Comic strip illustrator Claire Folkman draws inspiration from romance novels and comic books in her film entitled “Young Love: A Romance in Three Acts.”


Comic strip illustrator Claire Folkman draws inspiration from romance novels and comic books in her film entitled “Young Love: A Romance in Three Acts.”

The film will air at the Delaware Center for the Contemporary Arts until July 7.

“Young Love” is a three-minute silent film that reinvents the cliché romance story of “boy meets girl, boy loses girl and boy gets girl back.” The film follows three couples who represent the three aforementioned phases of a romance story. Although the ending of the film won’t come as a surprise to romance buffs, the production of the movie will – since it’s narrated with live comic strip “thought bubbles.”

“There’s something about silence that causes people to pay more attention,” said Folkman of Philadelphia, Pa. “It’s so easy to lose someone’s attention. You have maybe four seconds to grab someone before they blink and turn away.”

Another unique aspect of “Young Love” is that the actors aren’t actors – they’re real couples who are also Folkman’s friends. Folkman believes casting amateurs in the film helps to paint the picture of how people would behave in a fantasy setting, “instead of how they’re expected to behave.”

IF YOU GO

WHAT Young Love: A Romance in Three Acts

WHEN Runs through July 7

WHERE Delaware Center of the Contemporary Arts, 200 South Madison St., Wilmington

COST Free

INFO www.thedcca.org

She added, “My actors aren’t actors - they don’t move [correctly]. They move in an awkward way because they’re being told how to move. You can see how self-conscious they are about it.”

Folkman isn’t bashing her friends – she’s just being honest about “Young Love.” In fact, she’s fascinated with writing and reading autobiographical comic books like Craig Thompson’s “Blankets” or Erika Moen’s “Dar!,” because she enjoys “looking into someone else’s life and [seeing their] struggles,” Folkman said. Peering into other people’s lives has been helpful to her since “it’s confirmation that I’m just as normal as they are.”

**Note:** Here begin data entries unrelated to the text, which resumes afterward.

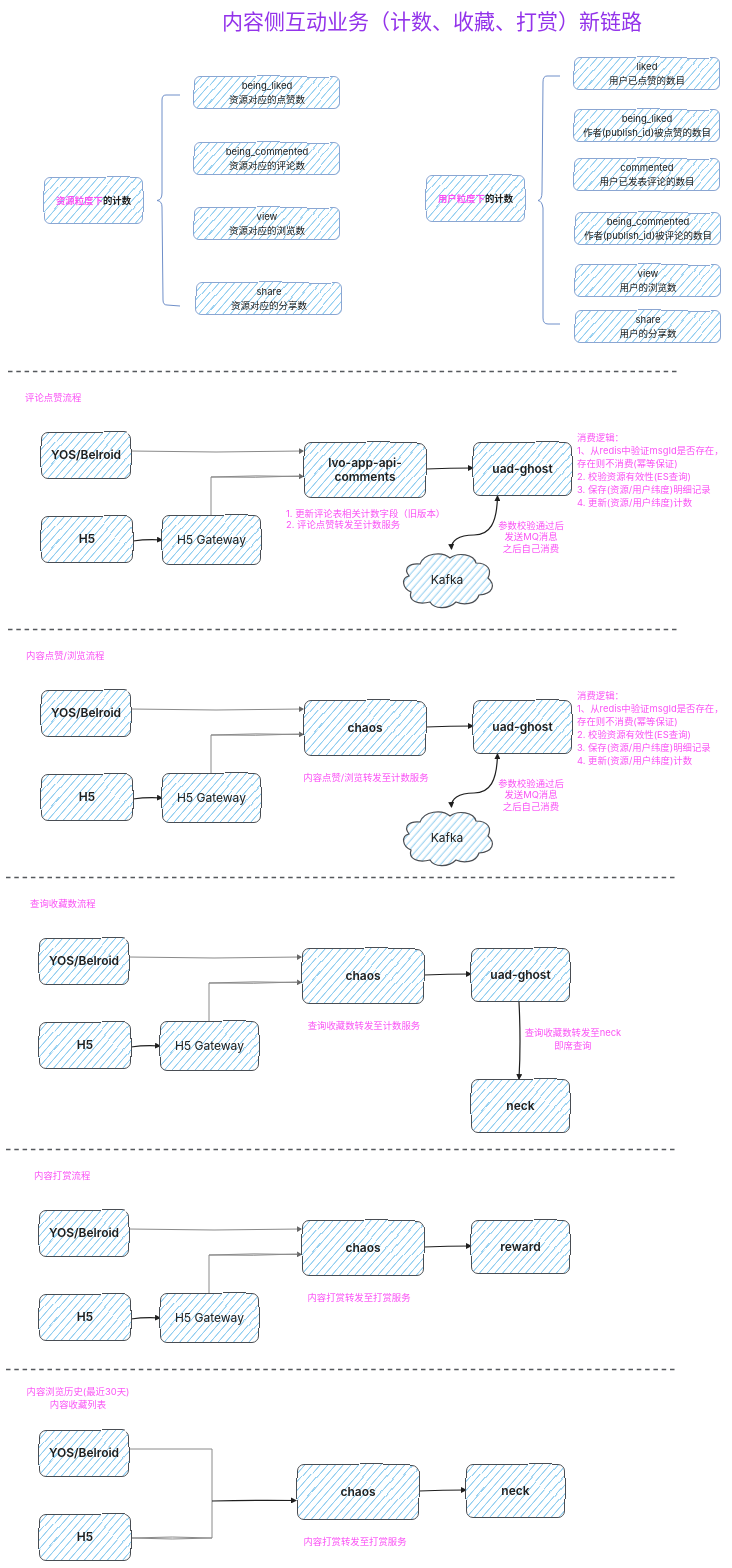
<!DOCTYPE html>
<html lang="zh-CN">
<head>
<meta charset="utf-8">
<title>内容侧互动业务新链路</title>
<style>
:root {
  --ink: #1e1e1e;
  --edge: #4a4d52;
  --soft-line: #8a8a8a;
  --blue-edge: #8ba6d2;
  --brace: #6f8fc9;
  --hatch: #8fcdf0;
  --pink: #fa50f5;
  --purple: #9333ea;
}
* { box-sizing: border-box; margin: 0; padding: 0; }
html, body { width: 732px; height: 1568px; overflow: hidden; background: #fff; }
body { position: relative; color: var(--ink); font-family: Inter, "Noto Sans CJK SC", sans-serif; font-size: 9.4px; line-height: 13px; }
h1 { position: absolute; left: 222px; top: 7px; font-size: 21px; line-height: 30px; font-weight: 400; color: var(--purple); white-space: nowrap; }
svg { position: absolute; left: 0; top: 0; overflow: visible; }

/* hatched boxes */
.box { display: flex; flex-direction: column; align-items: center; justify-content: center; position: relative; z-index: 0; text-align: center; white-space: nowrap; }
.box::before {
  content: ""; position: absolute; inset: 0; z-index: -1;
  border: 1.3px solid var(--edge); border-radius: 7px;
  background: repeating-linear-gradient(131deg, #fff 0 4.3px, var(--hatch) 4.8px 5.3px, #fff 5.8px);
  filter: url(#wobble);
}
.count::before, .topic::before { border: 1px solid var(--blue-edge); border-radius: 6px; }

/* counters */
.topic { position: absolute; width: 99px; height: 47px; font-weight: 700; flex-direction: row; }
.topic b, .note, h2 { color: var(--pink); }
.counts { position: absolute; display: flex; flex-direction: column; list-style: none; }
.count { width: 146px; height: 33px; flex: none; margin-top: var(--gap, 0); left: var(--shift, 0); font-size: 9.5px; line-height: 14px; }

/* flows */
.flow { position: absolute; left: 0; width: 732px; }
.inset { left: -2px; }
.flow h2 { position: absolute; left: 25px; top: 20px; font-size: 9.4px; font-weight: 400; white-space: nowrap; }
.node { position: absolute; font-size: 12px; line-height: 14.5px; font-weight: 600; }
.app { left: 41px; top: 61px; width: 90px; height: 47px; }
.web { left: 41px; top: 145px; width: 92px; height: 47px; }
.gateway { left: 162px; top: 144px; width: 99px; height: 50px; font-weight: 400; }
.service { left: 304px; top: 71px; width: 122px; height: 56px; }
.target { left: 473px; top: 71px; width: 99px; height: 54px; }
.store { left: 473px; top: 202px; width: 99px; height: 54px; }
.merged .service { left: 299px; top: 95px; }
.merged .target { left: 468px; top: 95px; }
.note { position: absolute; white-space: nowrap; }
.centred { transform: translateX(-50%); text-align: center; }
.tight { line-height: 11.3px; }
.rules { left: 577px; top: 60px; list-style: none; }
.steps { list-style: none; }
.queue { left: 531px; top: 149px; }

/* lines */
.thin, .firm { fill: none; stroke: var(--soft-line); stroke-width: 1; }
.firm { stroke: var(--ink); stroke-width: 1.2; }
.divider { stroke: #55585c; stroke-width: 1.3; stroke-dasharray: 4.5 3.8; }
.brace { fill: none; stroke: var(--brace); stroke-width: 1; }
.cloud { fill: url(#hatching); stroke: var(--edge); stroke-width: 1.2; }
.cloud-label { font-size: 12px; fill: var(--ink); text-anchor: middle; }
</style>
</head>
<body>
<svg width="0" height="0" aria-hidden="true">
  <defs>
    <filter id="wobble" x="-5%" y="-10%" width="110%" height="120%">
      <feTurbulence type="fractalNoise" baseFrequency="0.02" numOctaves="1" seed="4" result="noise"/>
      <feDisplacementMap in="SourceGraphic" in2="noise" scale="3" xChannelSelector="R" yChannelSelector="G"/>
    </filter>
    <pattern id="hatching" width="5.5" height="5.5" patternUnits="userSpaceOnUse" patternTransform="rotate(41)">
      <rect width="6" height="6" fill="#fff"/>
      <line x1="3" y1="0" x2="3" y2="6" stroke="#8fcdf0"/>
    </pattern>
    <marker id="tip" markerWidth="6" markerHeight="6" refX="5" refY="3" orient="auto-start-reverse" markerUnits="userSpaceOnUse">
      <polygon points="0,0 6,3 0,6" fill="#1e1e1e"/>
    </marker>
    <marker id="soft-tip" markerWidth="5" markerHeight="6" refX="4" refY="3" orient="auto" markerUnits="userSpaceOnUse">
      <polygon points="0,0 5,3 0,6" fill="#666"/>
    </marker>
    <line id="divider" class="divider" x1="8" y1="0.5" x2="680" y2="0.5"/>
    <g id="request-path">
      <path class="thin" d="M131 80Q215 82 303 80" marker-end="url(#soft-tip)"/>
      <path class="thin" d="M211 144V106Q255 104 303 105.5" marker-end="url(#soft-tip)"/>
      <path class="thin" d="M211 106Q255 107 300 105"/>
      <path class="firm" d="M133 170Q147 168 162 169" marker-end="url(#tip)"/>
      <path class="firm" d="M426 98Q450 97 473 97" marker-end="url(#tip)"/>
    </g>
    <g id="kafka">
      <path class="firm" d="M497.5 125C497 152 490 164 474 164C458 164 451 170 451.5 178" marker-start="url(#tip)" marker-end="url(#tip)"/>
      <path class="cloud" d="M420 193C424 182 442 180 450 187C458 181 474 183 476 192C488 192 492 199 488 207C496 214 493 223 479 224C476 234 463 234 456 231C448 239 434 238 430 231C418 234 408 230 411 221C402 217 401 207 409 205C403 197 409 192 420 193Z"/>
      <text class="cloud-label" x="447" y="213">Kafka</text>
    </g>
  </defs>
</svg>

<h1>内容侧互动业务（计数、收藏、打赏）新链路</h1>

<section class="counters">
  <svg width="732" height="370" aria-hidden="true">
    <path class="brace" d="M180 95L166 95Q162 95 162 100V193Q162 200 157 200.5Q162 201 162 207L163 300Q163 305 167 305L180 306"/>
    <path class="brace" stroke-width="1.5" d="M560 76L547 76Q543 76 543 82L542 192Q542 200 538 200.5Q542 201 543 208V318Q543 324 548 324H560"/>
  </svg>
  <div class="box topic" style="left:44px;top:177px"><b>资源粒度下</b>的计数</div>
  <ul class="counts" style="left:194px;top:76px">
    <li class="box count"><span>being_liked</span><span>资源对应的点赞数</span></li>
    <li class="box count" style="--gap:33px"><span>being_commented</span><span>资源对应的评论数</span></li>
    <li class="box count" style="--gap:32px"><span>view</span><span>资源对应的浏览数</span></li>
    <li class="box count" style="--gap:42px;--shift:2px"><span>share</span><span>资源对应的分享数</span></li>
  </ul>
  <div class="box topic" style="left:426px;top:175px"><b>用户粒度下</b>的计数</div>
  <ul class="counts" style="left:574px;top:57px">
    <li class="box count"><span>liked</span><span>用户已点赞的数目</span></li>
    <li class="box count" style="--gap:19px"><span>being_liked</span><span>作者(publish_id)被点赞的数目</span></li>
    <li class="box count" style="--gap:16px"><span>commented</span><span>用户已发表评论的数目</span></li>
    <li class="box count" style="--gap:21px;--shift:1px"><span>being_commented</span><span>作者(publish_id)被评论的数目</span></li>
    <li class="box count" style="--gap:19px;--shift:1px"><span>view</span><span>用户的浏览数</span></li>
    <li class="box count" style="--gap:13px;--shift:1px"><span>share</span><span>用户的分享数</span></li>
  </ul>
</section>

<section class="flow" style="top:371px">
  <svg width="732" height="258" aria-hidden="true"><use href="#divider"/><use href="#request-path"/><use href="#kafka"/></svg>
  <h2>评论点赞流程</h2>
  <div class="box node app">YOS/Belroid</div>
  <div class="box node web">H5</div>
  <div class="box node gateway">H5 Gateway</div>
  <div class="box node service"><span>lvo-app-api-</span><span>comments</span></div>
  <div class="box node target">uad-ghost</div>
  <ol class="note steps tight" style="left:286px;top:137px"><li>1. 更新评论表相关计数字段（旧版本）</li><li>2. 评论点赞转发至计数服务</li></ol>
  <p class="note queue centred tight">参数校验通过后<br>发送MQ消息<br>之后自己消费</p>
  <ul class="note rules">
    <li>消费逻辑：</li>
    <li>1、从redis中验证msgId是否存在，</li>
    <li>存在则不消费(幂等保证)</li>
    <li>2. 校验资源有效性(ES查询)</li>
    <li>3. 保存(资源/用户纬度)明细记录</li>
    <li>4. 更新(资源/用户纬度)计数</li>
  </ul>
</section>

<section class="flow" style="top:629px">
  <svg width="732" height="248" aria-hidden="true"><use href="#divider"/><use href="#request-path"/><use href="#kafka"/></svg>
  <h2 style="left:26px">内容点赞/浏览流程</h2>
  <div class="box node app">YOS/Belroid</div>
  <div class="box node web">H5</div>
  <div class="box node gateway">H5 Gateway</div>
  <div class="box node service">chaos</div>
  <div class="box node target">uad-ghost</div>
  <p class="note centred" style="left:366px;top:142px">内容点赞/浏览转发至计数服务</p>
  <p class="note queue centred tight">参数校验通过后<br>发送MQ消息<br>之后自己消费</p>
  <ul class="note rules">
    <li>消费逻辑：</li>
    <li>1、从redis中验证msgId是否存在，</li>
    <li>存在则不消费(幂等保证)</li>
    <li>2. 校验资源有效性(ES查询)</li>
    <li>3. 保存(资源/用户纬度)明细记录</li>
    <li>4. 更新(资源/用户纬度)计数</li>
  </ul>
</section>

<section class="flow inset" style="top:877px">
  <svg width="732" height="272" aria-hidden="true"><use href="#divider"/><use href="#request-path"/>
    <path class="firm" d="M521 125Q523 165 521 202" marker-end="url(#tip)"/>
  </svg>
  <h2 style="left:32px">查询收藏数流程</h2>
  <div class="box node app">YOS/Belroid</div>
  <div class="box node web">H5</div>
  <div class="box node gateway">H5 Gateway</div>
  <div class="box node service">chaos</div>
  <div class="box node target">uad-ghost</div>
  <div class="box node store">neck</div>
  <p class="note centred" style="left:366px;top:142px">查询收藏数转发至计数服务</p>
  <p class="note centred" style="left:575px;top:149px">查询收藏数转发至neck<br>即席查询</p>
</section>

<section class="flow inset" style="top:1149px">
  <svg width="732" height="220" aria-hidden="true"><use href="#divider"/><use href="#request-path"/></svg>
  <h2 style="left:36px">内容打赏流程</h2>
  <div class="box node app">YOS/Belroid</div>
  <div class="box node web">H5</div>
  <div class="box node gateway">H5 Gateway</div>
  <div class="box node service">chaos</div>
  <div class="box node target">reward</div>
  <p class="note centred" style="left:361px;top:142px">内容打赏转发至打赏服务</p>
</section>

<section class="flow inset merged" style="top:1369px">
  <svg width="732" height="199" aria-hidden="true"><use href="#divider"/>
    <path class="thin" d="M131 80H214V132"/>
    <path class="thin" d="M133 169Q175 167 214 169V132"/>
    <path class="thin" d="M133 169Q175 171 214 169"/>
    <path class="firm" stroke-width="1.6" d="M214 132Q255 131 298 131.5" marker-end="url(#tip)"/>
    <path class="firm" d="M421 122Q445 121 468 121" marker-end="url(#tip)"/>
  </svg>
  <h2 class="centred" style="left:80px;top:16px">内容浏览历史(最近30天)<br>内容收藏列表</h2>
  <div class="box node app">YOS/Belroid</div>
  <div class="box node web">H5</div>
  <div class="box node service">chaos</div>
  <div class="box node target">neck</div>
  <p class="note centred" style="left:357px;top:166px">内容打赏转发至打赏服务</p>
</section>
</body>
</html>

As for why she enjoys reading romance novels like Loretta Chase’s “Lord of Scoundrels,” Folkman said it’s refreshing to know that everything can go “horribly wrong,” but in the end of each story you know the protagonist “will get the girl.”